Space Travel


Space Travel

Any one of these better exemplifies the broader and clearer vision that a manned space flight will provide humanity. The two billionaires, both men, have put their personal ventures in the perspective of what would happen if humans went to the next step and ventured into space. Both are quite confident that mankind will achieve this. But the similarities end there. Indeed, these billionaires have different visions, but they also share a lot of the same assumptions about space travel, which should be examined carefully by the public.

To start, both share the assumption that space is not a vacuum, but it is filled with gases, liquid water, and (at least some) particles of life. The public assumes (perhaps falsely) that such a world-class atmosphere would be conducive to human activity. If humans could live in it, they speculate, would they be able to produce art, architecture, buildings, food, clothing, shelter, and medicine? And would there be anything we wouldn’t need, since all these things are needed for sustaining life? Could we send robots into space to take care of those “ecological” issues? Will we ever know?

The public also assumes that any biological life, whether on Earth or in space, would be self-sufficient, requiring no external support. This assumption seems reasonable, since no other life form has been discovered yet. However, just because no other life exists, it doesn’t mean this life wouldn’t require an atmosphere capable of supporting it. In fact, it would need an environment which is Earth-like, at least in composition.

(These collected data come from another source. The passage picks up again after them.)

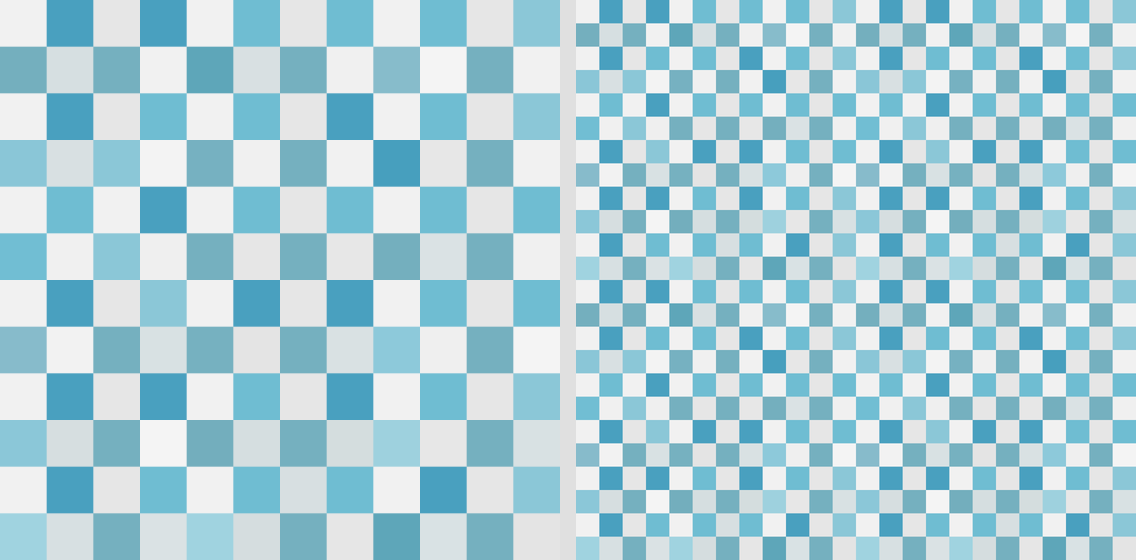
Left: one tile. Right: repeated 2 by 2.
Give the GLSL for this pattern, as a WebGL 2 fragment shader.

```glsl
#version 300 es
precision highp float;

uniform vec2 u_resolution;
out vec4 outColor;

const int   TILES     = 12;     // repeats across and down (multiple of 4)
const float EDGE      = 0.02;   // softness of tile borders, in tiles
const float TINT_VARY = 0.012;  // brightness drift of the mixed tiles
const uint  SEED      = 7u;

const vec3 WHITE = vec3(0.947);
const vec3 GREY  = vec3(0.902);
const vec3 MIST  = vec3(0.842, 0.875, 0.882);
const vec3 ICE   = vec3(0.80, 0.895, 0.92);
const vec3 SKY   = vec3(0.437, 0.741, 0.824);
const vec3 DEEP  = vec3(0.285, 0.627, 0.750);
const vec3 SLATE = vec3(0.459, 0.690, 0.750);
const vec3 AQUA  = vec3(0.545, 0.780, 0.845);
const vec3 PALE  = vec3(0.620, 0.820, 0.870);
const vec3 DUSTY = vec3(0.530, 0.735, 0.795);
const vec3 TEAL  = vec3(0.370, 0.650, 0.725);

// Integer hash of a tile, 0 to 1
float hash(ivec2 cell, uint salt) {
    uint n = uint(cell.x) + uint(cell.y) * 64u + (salt + SEED) * 4096u;
    n = n * 747796405u + 2891336453u;
    n = ((n >> ((n >> 28) + 4u)) ^ n) * 277803737u;
    n = (n >> 22) ^ n;
    return float(n & 65535u) / 65536.0;
}

// Sky rows: white and grey lights, sky darks with deep accents
vec3 skyRow(int phase, float pick) {
    if (phase == 0) return WHITE;
    if (phase == 1) return pick < 0.06 ? DEEP : SKY;
    if (phase == 2) return pick < 0.78 ? GREY : pick < 0.90 ? WHITE : pick < 0.95 ? MIST : ICE;
    return pick < 0.40 ? DEEP : pick < 0.56 ? AQUA : SKY;
}

// Slate rows: slate darks alternating with mixed blues, mixed lights
vec3 slateRow(int phase, int row, float pick) {
    if (phase == 2) return pick < 0.90 ? SLATE : pick < 0.95 ? SKY : AQUA;
    if (phase == 0) {
        if (pick < 0.40) return SLATE;
        if (pick < 0.56) return PALE;
        if (pick < 0.67) return DUSTY;
        if (pick < 0.78) return TEAL;
        if (pick < 0.89) return DEEP;
        return pick < 0.95 ? AQUA : SKY;
    }
    // Misty lights gather in the lower half
    float mistShare = row < TILES / 2 ? 0.42 : 0.10;
    float iceShare  = row < TILES / 3 ? 0.20 : 0.0;
    if (pick < mistShare) return MIST;
    if (pick < mistShare + iceShare) return ICE;
    return pick < mistShare + iceShare + 0.25 ? GREY : WHITE;
}

// Colour of one tile; indices wrap around the canvas
vec3 tileColor(ivec2 index) {
    ivec2 cell = (index + TILES) % TILES;
    int phase = cell.x % 4;
    float pick = hash(cell, 0u);
    if (cell.y % 2 == 1) return skyRow(phase, pick);
    float drift = phase == 2 ? 0.0 : (hash(cell, 1u) - 0.5) * 2.0 * TINT_VARY;
    return slateRow(phase, cell.y, pick) + drift;
}

void main() {
    vec2 pos = gl_FragCoord.xy / u_resolution * float(TILES) - 0.5;
    ivec2 base = ivec2(floor(pos));

    // Narrow blend across the borders of four neighbouring tiles
    vec2 width = max(vec2(EDGE), float(TILES) / u_resolution);
    vec2 blend = clamp((fract(pos) - 0.5) / width + 0.5, 0.0, 1.0);
    vec3 lower = mix(tileColor(base), tileColor(base + ivec2(1, 0)), blend.x);
    vec3 upper = mix(tileColor(base + ivec2(0, 1)), tileColor(base + ivec2(1, 1)), blend.x);

    outColor = vec4(mix(lower, upper, blend.y), 1.0);
}
```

As for whether or not living in space would be “good” for mankind, both agree that it would. Since neither knows the answer to this, it is impossible to tell whether or not this would be good. It’s also impossible to tell whether or not doing so would be good for all of humanity, since we don’t know if life would even exist in such an environment. Would we be foolish enough to send robotic beings into space? What happened to the dinosaurs?

Some people claim that if we sent astronauts into space, they would find that they had very different diets from the people of Earth, in that they would eat a lot less vegetables, or perhaps never eat at all. Others say that this would not be a bad thing, since we would learn about the possibilities of plant and animal life in space. Still others believe that space travel will help us better understand ourselves and our surrounding universe.

Whether or not humans will go into space is unknown. Even scientists have many theories as to what it might be like to live there for a substantial amount of time. It might be a very different place from Earth, or it might not. What is clear is that space travel will be a huge part of humankind’s past, present, and future. We may not know what it’s like living in space for a decade or two, but one thing is for certain: we will witness amazing new things in our solar system and beyond.